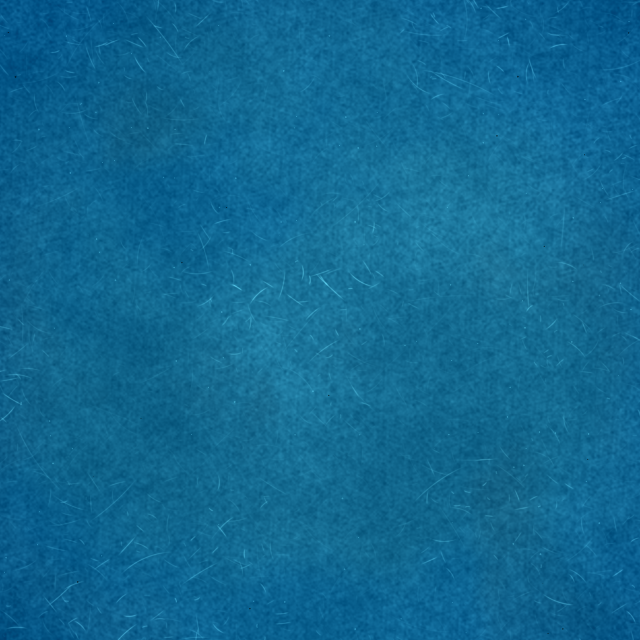
Write a WebGL 1 fragment shader that draws this texture.

```glsl
precision highp float;
// Worn blue surface: cloudy teal and azure paint darkening to the corners,
// covered with fine fibres, grain, specks and thin clustered scratches.
// Clouds and fibres are value noise; scratches are bent segments in grids.

uniform vec2 u_resolution;

#define TEAL vec3(0.092, 0.443, 0.592)
#define AZURE vec3(0.062, 0.420, 0.600)
#define SLATE vec3(0.105, 0.415, 0.550)
#define CORNER vec3(0.010, 0.335, 0.540)
#define SCRATCH_TINT vec3(0.20, 0.27, 0.25)
#define LIGHT_SHIFT vec3(0.65, 1.0, 1.0)
#define CLOUD_CONTRAST 0.17
#define GRAIN_CONTRAST 0.065
#define FIBRE_CONTRAST 0.10
#define SCRATCH_WIDTH 0.0011
#define SCRATCH_STRENGTH 0.75
#define SPECK_STRENGTH 0.55

float hash(vec2 p) {
  return fract(sin(dot(p, vec2(127.1, 311.7))) * 43758.5453);
}

float noise(vec2 p) {
  vec2 cell = floor(p);
  vec2 f = fract(p);
  f = f * f * (3.0 - 2.0 * f);
  float low = mix(hash(cell), hash(cell + vec2(1.0, 0.0)), f.x);
  float high = mix(hash(cell + vec2(0.0, 1.0)), hash(cell + 1.0), f.x);
  return mix(low, high, f.y);
}

float fbm(vec2 p) {
  float sum = 0.0;
  float amplitude = 0.5;
  for (int i = 0; i < 5; i++) {
    sum += amplitude * noise(p);
    p = mat2(1.6, 1.2, -1.2, 1.6) * p + 17.3;
    amplitude *= 0.5;
  }
  return sum / 0.97;
}

vec2 rotate(vec2 p, float angle) {
  float c = cos(angle);
  float s = sin(angle);
  return vec2(c * p.x + s * p.y, c * p.y - s * p.x);
}

// Short hair-like streaks in several directions, centred on zero.
float fibres(vec2 p) {
  float sum = 0.0;
  for (int i = 0; i < 5; i++) {
    float k = float(i);
    vec2 q = rotate(p, 0.25 + k * 0.63) + k * 3.7;
    sum += noise(q * vec2(32.0, 260.0)) - 0.5;
  }
  return sum / 2.2;
}

// One bent scratch per grid cell; returns its coverage at p.
float scratchLayer(vec2 p, float cells, float seed) {
  vec2 home = floor(p * cells);
  float sum = 0.0;
  for (int y = -1; y <= 1; y++) {
    for (int x = -1; x <= 1; x++) {
      vec2 cell = home + vec2(float(x), float(y));
      vec2 key = cell + seed * 19.7;
      vec2 center = cell + vec2(hash(key), hash(key + 5.3));
      float spread = (hash(key + 9.1) - 0.5) * 1.5;
      float angle = hash(key + 2.9) < 0.5 ? 0.25 + spread : 2.1 + spread;
      float halfLength = mix(0.1, 0.6, hash(key + 13.7)) / cells;
      vec2 q = rotate(p - center / cells, angle);
      float along = q.x / halfLength;
      float bend = (hash(key + 21.1) - 0.5) * 0.5 * halfLength;
      float offset = (q.y - bend * along * along) / SCRATCH_WIDTH;
      float taper = 1.0 - smoothstep(0.4, 1.0, abs(along));
      float strength = pow(hash(key + 31.3), 4.0);
      sum += exp(-offset * offset) * taper * strength;
    }
  }
  return sum;
}

// Sparse round flecks, one candidate per cell.
float specks(vec2 p, float cells, float rarity, float seed) {
  vec2 cell = floor(p * cells);
  vec2 key = cell + seed;
  vec2 center = 0.25 + 0.5 * vec2(hash(key), hash(key + 7.7));
  float radius = mix(0.0010, 0.0022, hash(key + 3.1));
  float d = length(fract(p * cells) - center) / cells;
  return step(rarity, hash(key + 11.9)) * (1.0 - smoothstep(0.3 * radius, radius, d));
}

void main() {
  vec2 uv = gl_FragCoord.xy / u_resolution;
  vec2 p = gl_FragCoord.xy / u_resolution.y;

  // Paint: broad patches of hue, darker and bluer toward the corners.
  float cloud = fbm(p * 4.5 + 3.0);
  vec3 color = mix(TEAL, AZURE, smoothstep(0.35, 0.68, fbm(p * 3.0 + 21.0)));
  color = mix(color, SLATE, 0.7 * smoothstep(0.5, 0.75, fbm(p * 5.0 + 47.0)));
  float edge = length((uv - vec2(0.5, 0.46)) * vec2(1.05, 1.0));
  edge += 0.2 * (cloud - 0.5);
  color = mix(color, CORNER, 0.9 * smoothstep(0.34, 0.76, edge));

  // Fine surface: clouds, fibres and grain shift the lightness.
  float grain = 0.6 * noise(p * 330.0) + 0.4 * noise(p * 150.0 + 8.0) - 0.5;
  float light = CLOUD_CONTRAST * (cloud - 0.5) + GRAIN_CONTRAST * grain;
  light += FIBRE_CONTRAST * fibres(p) * mix(0.6, 1.3, cloud);
  color += LIGHT_SHIFT * light;

  // Wear: scratches gather in clusters, with a few light and dark flecks.
  float scratches = 0.0;
  for (int i = 0; i < 8; i++) {
    float k = float(i);
    scratches += scratchLayer(p + k * 0.137, 8.0 * pow(1.25, k), k + 1.0);
  }
  float cluster = mix(0.2, 1.0, smoothstep(0.38, 0.66, fbm(p * 5.5 + 71.0)));
  color += SCRATCH_TINT * SCRATCH_STRENGTH * cluster * min(scratches, 1.3);
  color += SCRATCH_TINT * SPECK_STRENGTH * specks(p, 42.0, 0.93, 4.0);
  color *= 1.0 - SPECK_STRENGTH * specks(p, 30.0, 0.975, 63.0);

  gl_FragColor = vec4(clamp(color, 0.0, 1.0), 1.0);
}
```
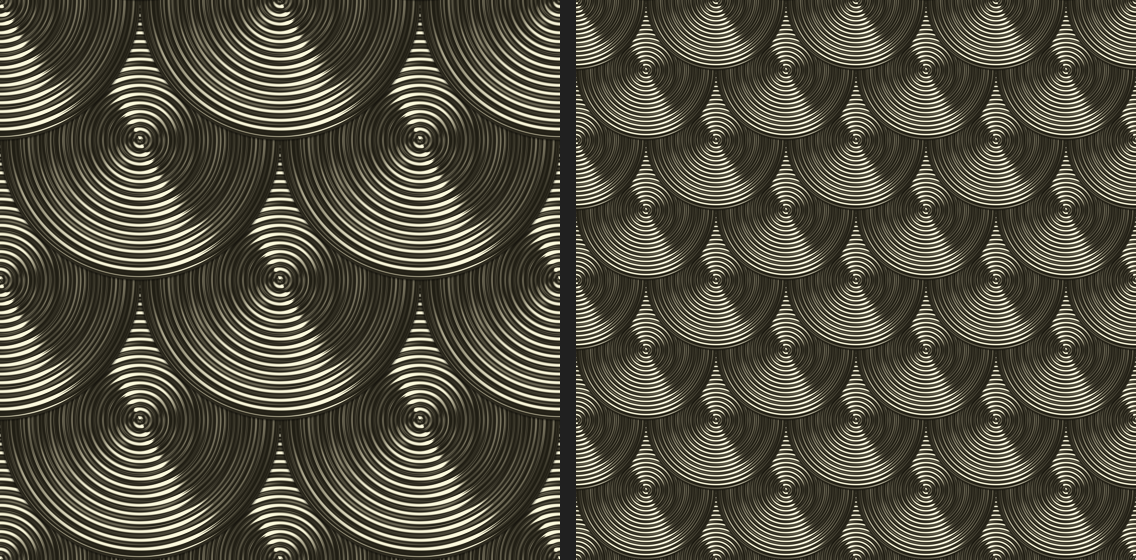
Left, the tile; right, the same tile 2 across and 2 down.
Reproduce this pattern procedurally as a Shadertoy shader.

```glsl
// Overlapping metal scales, each turned with concentric grooves.
// Staggered rows of discs are stacked bottom to top; every groove is lit from
// above by an angular sheen with a hard edge, plus fine brushed streaks.

#define COLUMNS 2.0        // discs across; rows are twice as many
#define RINGS 16.0         // grooves per disc radius
#define RADIUS 0.5         // disc radius in column widths
#define RIM 0.010          // dark border width
#define SHEEN_ANGLE 2.29   // direction where the sheen ends, radians
#define BRUSH 0.36         // strength of the brushed streaks
#define STREAKS 14.0       // streak cells around a disc
#define DARK vec3(0.122, 0.112, 0.075)
#define MIDDLE vec3(0.55, 0.53, 0.44)
#define LIGHT vec3(0.99, 0.98, 0.87)

const float PI = 3.14159265;

float hash(vec2 p) {
    return fract(sin(dot(p, vec2(127.1, 311.7))) * 43758.5453);
}

// Value noise that wraps around the disc in y
float brushNoise(vec2 p) {
    vec2 cell = floor(p), f = fract(p);
    f = f * f * (3.0 - 2.0 * f);
    float y0 = mod(cell.y, STREAKS), y1 = mod(cell.y + 1.0, STREAKS);
    float low = mix(hash(vec2(cell.x, y0)), hash(vec2(cell.x + 1.0, y0)), f.x);
    float high = mix(hash(vec2(cell.x, y1)), hash(vec2(cell.x + 1.0, y1)), f.x);
    return mix(low, high, f.y);
}

vec3 metal(float light) {
    vec3 color = mix(DARK, MIDDLE, clamp(light * 2.0, 0.0, 1.0));
    return mix(color, LIGHT, clamp(light * 2.0 - 1.0, 0.0, 1.0));
}

// Grooved disc, q measured from its centre
vec3 grooves(vec2 q) {
    float r = length(q);
    float angle = atan(q.y, q.x + 1e-6);
    float ring = r / RADIUS * RINGS;
    float slope = sin(2.0 * PI * ring);
    float facing = slope * clamp(sin(angle) * 3.0, -1.0, 1.0);
    float brush = brushNoise(vec2(ring * 8.0, (angle / PI + 1.0) * 0.5 * STREAKS));

    // Sheen repeats on opposite sides: slow rise, then an end that tapers
    // along each groove
    float turn = fract((angle - SHEEN_ANGLE) / PI);
    float end = 0.92 + 0.035 * facing + 0.06 * (brush - 0.5);
    float cut = smoothstep(end + 0.05, end - 0.04, turn);
    float sheen = smoothstep(0.24, 0.66, turn) * cut;
    float glare = smoothstep(0.76, 0.90, turn) * cut;

    float band = smoothstep(0.50 - 0.60 * sheen - 0.25 * glare, 1.12 - 0.30 * glare, facing);
    float light = sheen * band * (1.04 + 0.3 * glare);

    // Paired hairlines on both flanks of a groove
    float flank = smoothstep(0.35, 1.0, abs(slope));
    light += flank * (0.09 + BRUSH * brush * brush) * (1.0 - 0.8 * sheen * band);
    light += 0.13 * (brush - 0.5);

    float rim = smoothstep(RADIUS - RIM - 0.004, RADIUS - RIM + 0.002, r);
    float rimLine = smoothstep(0.004, 0.0, abs(r - RADIUS + 0.004));
    return metal(mix(light, 0.01 + 0.07 * rimLine, rim));
}

// Three rows can reach a point; higher rows lie on top
vec3 scales(vec2 p, float pixel) {
    float firstRow = floor(p.y / RADIUS);
    vec3 color = DARK;
    for (int i = 0; i < 3; i++) {
        float row = firstRow + float(i);
        vec2 q = vec2(fract(p.x - 0.5 * row + 0.5) - 0.5, p.y - row * RADIUS);
        float edge = length(q) - RADIUS;
        float cover = i == 0 ? 1.0 : smoothstep(0.5 * pixel, -0.5 * pixel, edge);
        float shadow = i == 0 ? 1.0 : mix(0.6, 1.0, smoothstep(0.0, 0.008, edge));
        color = mix(color * shadow, grooves(q), cover);
    }
    return color;
}

void mainImage(out vec4 fragColor, in vec2 fragCoord) {
    vec3 sum = vec3(0.0);
    // Four samples per pixel smooth the grooves
    for (int i = 0; i < 4; i++) {
        vec2 jitter = vec2(i % 2, i / 2) * 0.5 - 0.25;
        vec2 p = (fragCoord + jitter) / iResolution.xy * COLUMNS;
        sum += scales(p, COLUMNS / iResolution.y);
    }
    fragColor = vec4(sum * 0.25, 1.0);
}
```
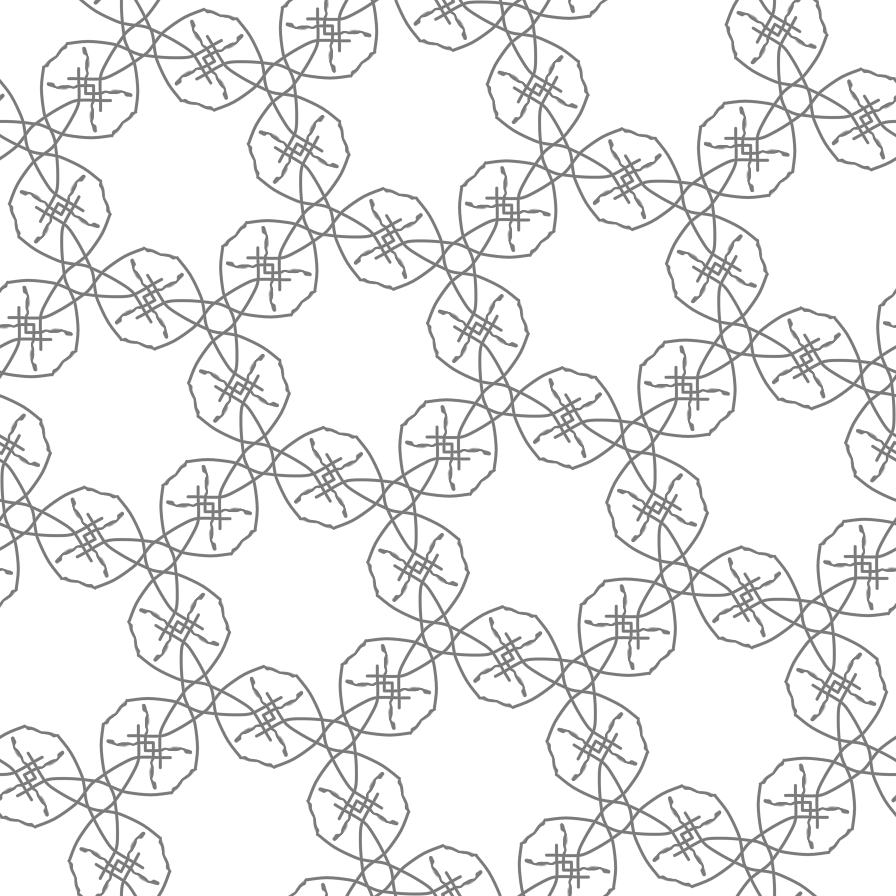
A WebGL 2 fragment shader for this pattern:

```glsl
#version 300 es
precision highp float;
// Honeycomb lattice of interlaced line rosettes, one rosette on every hexagon edge.

#define INK vec3(0.48)
#define PAPER vec3(1.0)
#define LATTICE_SCALE vec2(2.598076, 2.5) // diagonal axes, cells of unit size
#define HALF_WIDTH 0.0060
#define WOBBLE 0.012
#define WOBBLE_FREQ 42.0
#define CURVE_STEPS 4

uniform vec2 u_resolution;
out vec4 fragColor;

// Strand control points: x along the hexagon edge, y away from it.
const vec2 STRANDS[18] = vec2[18](
    // outline, running out through the junction
    vec2(0.068, 0.191), vec2(0.135, 0.139), vec2(0.196, 0.067),
    vec2(0.219, 0.024), vec2(0.246, -0.041), vec2(0.293, -0.100),
    // strand arriving from the neighbouring rosette
    vec2(0.275, -0.058), vec2(0.200, -0.046), vec2(0.136, -0.031),
    vec2(0.078, -0.011), vec2(0.042, 0.018), vec2(0.0, 0.061), vec2(-0.029, 0.089),
    // inner spoke, ending in the small central square
    vec2(0.099, 0.130), vec2(0.084, 0.093), vec2(0.052, 0.063),
    vec2(0.016, 0.037), vec2(-0.023, 0.0));

vec2 hashGradient(vec2 cell) {
    vec2 k = vec2(dot(cell, vec2(127.1, 311.7)), dot(cell, vec2(269.5, 183.3)));
    return 2.0 * fract(sin(k) * 43758.5) - 1.0;
}

float gradientNoise(vec2 p) {
    vec2 i = floor(p), f = p - i;
    vec2 u = f * f * (3.0 - 2.0 * f);
    vec2 e = vec2(1.0, 0.0);
    float low = mix(dot(hashGradient(i), f), dot(hashGradient(i + e), f - e), u.x);
    float high = mix(dot(hashGradient(i + e.yx), f - e.yx),
                     dot(hashGradient(i + 1.0), f - 1.0), u.x);
    return mix(low, high, u.y);
}

float segmentDistance(vec2 p, vec2 a, vec2 b) {
    vec2 ab = b - a;
    return length(p - a - ab * clamp(dot(p - a, ab) / dot(ab, ab), 0.0, 1.0));
}

vec2 catmullRom(vec2 a, vec2 b, vec2 c, vec2 d, float t) {
    return b + 0.5 * t * (c - a + t * (2.0 * a - 5.0 * b + 4.0 * c - d
        + t * (3.0 * (b - c) + d - a)));
}

// Distance to a smooth strand and its mirror images in both rosette axes.
float strandDistance(vec2 p, int first, int last) {
    float dist = 1.0;
    for (int i = first; i < last; i++) {
        vec2 a = STRANDS[max(i - 1, first)], b = STRANDS[i];
        vec2 c = STRANDS[i + 1], d = STRANDS[min(i + 2, last)];
        vec2 start = b;
        for (int s = 1; s <= CURVE_STEPS; s++) {
            vec2 end = catmullRom(a, b, c, d, float(s) / float(CURVE_STEPS));
            dist = min(dist, segmentDistance(p, start, end));
            dist = min(dist, segmentDistance(vec2(p.x, -p.y), start, end));
            dist = min(dist, segmentDistance(vec2(-p.x, p.y), start, end));
            start = end;
        }
    }
    return dist;
}

// Fold the plane into one quadrant of a rosette centred on a hexagon edge.
vec2 foldToRosette(vec2 h) {
    vec2 period = vec2(sqrt(3.0), 1.0);
    vec2 r = h - vec2(0.0, 0.5);
    vec2 cellA = mod(r + 0.5 * period, period) - 0.5 * period;
    vec2 cellB = mod(r, period) - 0.5 * period;
    r = abs(dot(cellA, cellA) < dot(cellB, cellB) ? cellA : cellB);
    vec2 mirror = vec2(-0.8660254, 0.5);
    r -= 2.0 * min(dot(r, mirror), 0.0) * mirror;
    return vec2(abs(r.x), 0.5 - r.y);
}

float rosetteDistance(vec2 q) {
    if (q.y > 0.24) return 1.0; // empty middle of the hexagon
    float smoothLines = min(strandDistance(q, 0, 5), strandDistance(q, 6, 12));

    // Hand-drawn wobble on the spokes and the clipped corners
    vec2 n = q * WOBBLE_FREQ;
    vec2 shift = vec2(gradientNoise(n), gradientNoise(n + 17.3));
    vec2 w = q + WOBBLE * shift * smoothstep(0.03, 0.08, length(q));
    float roughLines = min(strandDistance(w, 13, 17),
                           segmentDistance(w, vec2(0.068, 0.191), vec2(-0.01, 0.186)));
    return min(smoothLines, roughLines);
}

void main() {
    vec2 p = gl_FragCoord.xy / u_resolution - 0.5;
    vec2 h = vec2(p.x + p.y, p.y - p.x) * LATTICE_SCALE;
    float dist = rosetteDistance(foldToRosette(h));
    float edge = 0.7 * 3.6 / min(u_resolution.x, u_resolution.y);
    float ink = 1.0 - smoothstep(HALF_WIDTH - edge, HALF_WIDTH + edge, dist);
    fragColor = vec4(mix(PAPER, INK, ink), 1.0);
}
```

• _Work to be completed_: Where a line of the listing holds "edge", show that line.

• _Your solution_:
  float edge = length((uv - vec2(0.5, 0.46)) * vec2(1.05, 1.0));
  edge += 0.2 * (cloud - 0.5);
  color = mix(color, CORNER, 0.9 * smoothstep(0.34, 0.76, edge));
// above by an angular sheen with a hard edge, plus fine brushed streaks.
        float edge = length(q) - RADIUS;
        float cover = i == 0 ? 1.0 : smoothstep(0.5 * pixel, -0.5 * pixel, edge);
        float shadow = i == 0 ? 1.0 : mix(0.6, 1.0, smoothstep(0.0, 0.008, edge));
// Honeycomb lattice of interlaced line rosettes, one rosette on every hexagon edge.
// Strand control points: x along the hexagon edge, y away from it.
// Fold the plane into one quadrant of a rosette centred on a hexagon edge.
    float edge = 0.7 * 3.6 / min(u_resolution.x, u_resolution.y);
    float ink = 1.0 - smoothstep(HALF_WIDTH - edge, HALF_WIDTH + edge, dist);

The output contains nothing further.